The problem
Your answer should be the lines of the material that include the word "return".

────────────────────────────────────────

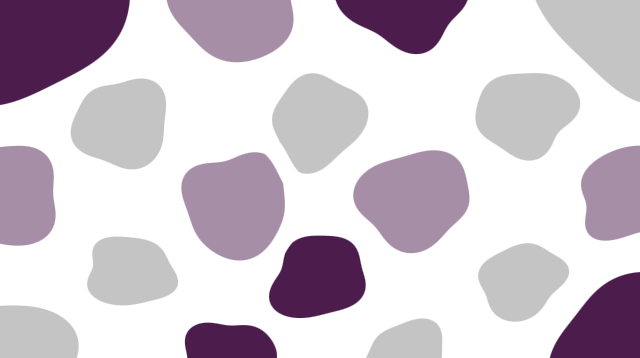
Give the GLSL for this pattern, as a WebGL 2 fragment shader.

```glsl
#version 300 es
precision highp float;

#define SMALL_RADIUS 0.110
#define LARGE_RADIUS 0.155
#define CORNER_GROWTH 2.05
#define WOBBLE 1.0
#define JITTER 0.05
#define MIN_GAP 0.05
#define ROW_STEP 0.223

uniform vec2 u_resolution;
out vec4 fragColor;

const float TAU = 6.2831853;
const vec3 WHITE = vec3(1.0);
const vec3 PLUM  = vec3(0.300, 0.110, 0.300);
const vec3 MAUVE = vec3(0.650, 0.560, 0.650);
const vec3 GREY  = vec3(0.770);

float hash(vec2 p) {
    vec3 q = fract(p.xyx * vec3(0.1031, 0.1030, 0.0973));
    q += dot(q, q.yzx + 33.33);
    return fract((q.x + q.y) * q.z);
}

// Signed distance to a rounded blob whose outline is a sum of sines
float blob(vec2 p, float radius, vec2 seed) {
    float tilt = 0.8 * (hash(seed + 1.7) - 0.5);
    float stretch = mix(1.02, 1.2, hash(seed + 4.1));
    float c = cos(tilt), s = sin(tilt);
    p = mat2(c, -s, s, c) * p * vec2(1.0 / stretch, stretch);

    float angle = atan(p.y, p.x + 1e-6);
    float outline = 0.0;
    for (int n = 2; n <= 5; n++) {
        float k = float(n);
        float amplitude = 0.75 / (k * k);
        if (n == 2) amplitude = 0.05;
        outline += amplitude * sin(k * angle + TAU * hash(seed + 7.3 * k));
    }
    return length(p) - radius * (1.0 + WOBBLE * outline);
}

// Plum and grey alternate along the rims, mauve fills the middle row
vec3 blobColor(int col, int row) {
    if (row == 2 || (row == 4 && col == 1)) return MAUVE;
    bool plum = row % 2 == 1 ? (row == 1 && col == 1)
                             : (col + row / 4) % 2 == 1;
    return plum ? PLUM : GREY;
}

void main() {
    vec2 p = gl_FragCoord.xy / u_resolution.y;
    float aspect = u_resolution.x / u_resolution.y;

    float nearest = 1e3, second = 1e3;
    vec3 ink = WHITE;

    // Staggered rows of four and three blobs
    for (int row = 0; row < 5; row++) {
        bool staggered = row % 2 == 1;
        int count = staggered ? 3 : 4;
        for (int col = 0; col < count; col++) {
            vec2 seed = vec2(col, row) * 3.7 + 11.0;
            bool side = !staggered && (col == 0 || col == 3);
            bool corner = side && row != 2;

            float offset = float(col) - 0.5 * float(count - 1);
            float spacing = staggered ? 0.31 : (side ? 0.3333 : 0.284);
            float y = row == 4 ? 1.0 : ROW_STEP * float(row);
            vec2 center = vec2((0.5 + offset * spacing) * aspect, y);
            center += JITTER * (vec2(hash(seed), hash(seed + 2.9)) - 0.5);

            vec3 color = blobColor(col, row);
            float radius = mix(SMALL_RADIUS, LARGE_RADIUS, y);
            radius *= color == MAUVE ? 1.12 : (color == GREY ? 0.92 : 1.03);
            if (corner) radius *= CORNER_GROWTH;

            float d = blob(p - center, radius, seed);
            if (d < nearest) {
                second = nearest;
                nearest = d;
                ink = color;
            } else {
                second = min(second, d);
            }
        }
    }

    // Keep a white gap between neighbours, then smooth the edge
    float edge = max(nearest, 0.5 * (nearest - second + MIN_GAP));
    float coverage = clamp(0.5 - edge / max(fwidth(edge), 1e-5), 0.0, 1.0);
    fragColor = vec4(mix(WHITE, ink, coverage), 1.0);
}
```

────────────────────────────────────────

Problem solution
    return fract((q.x + q.y) * q.z);
    return length(p) - radius * (1.0 + WOBBLE * outline);
    if (row == 2 || (row == 4 && col == 1)) return MAUVE;
    return plum ? PLUM : GREY;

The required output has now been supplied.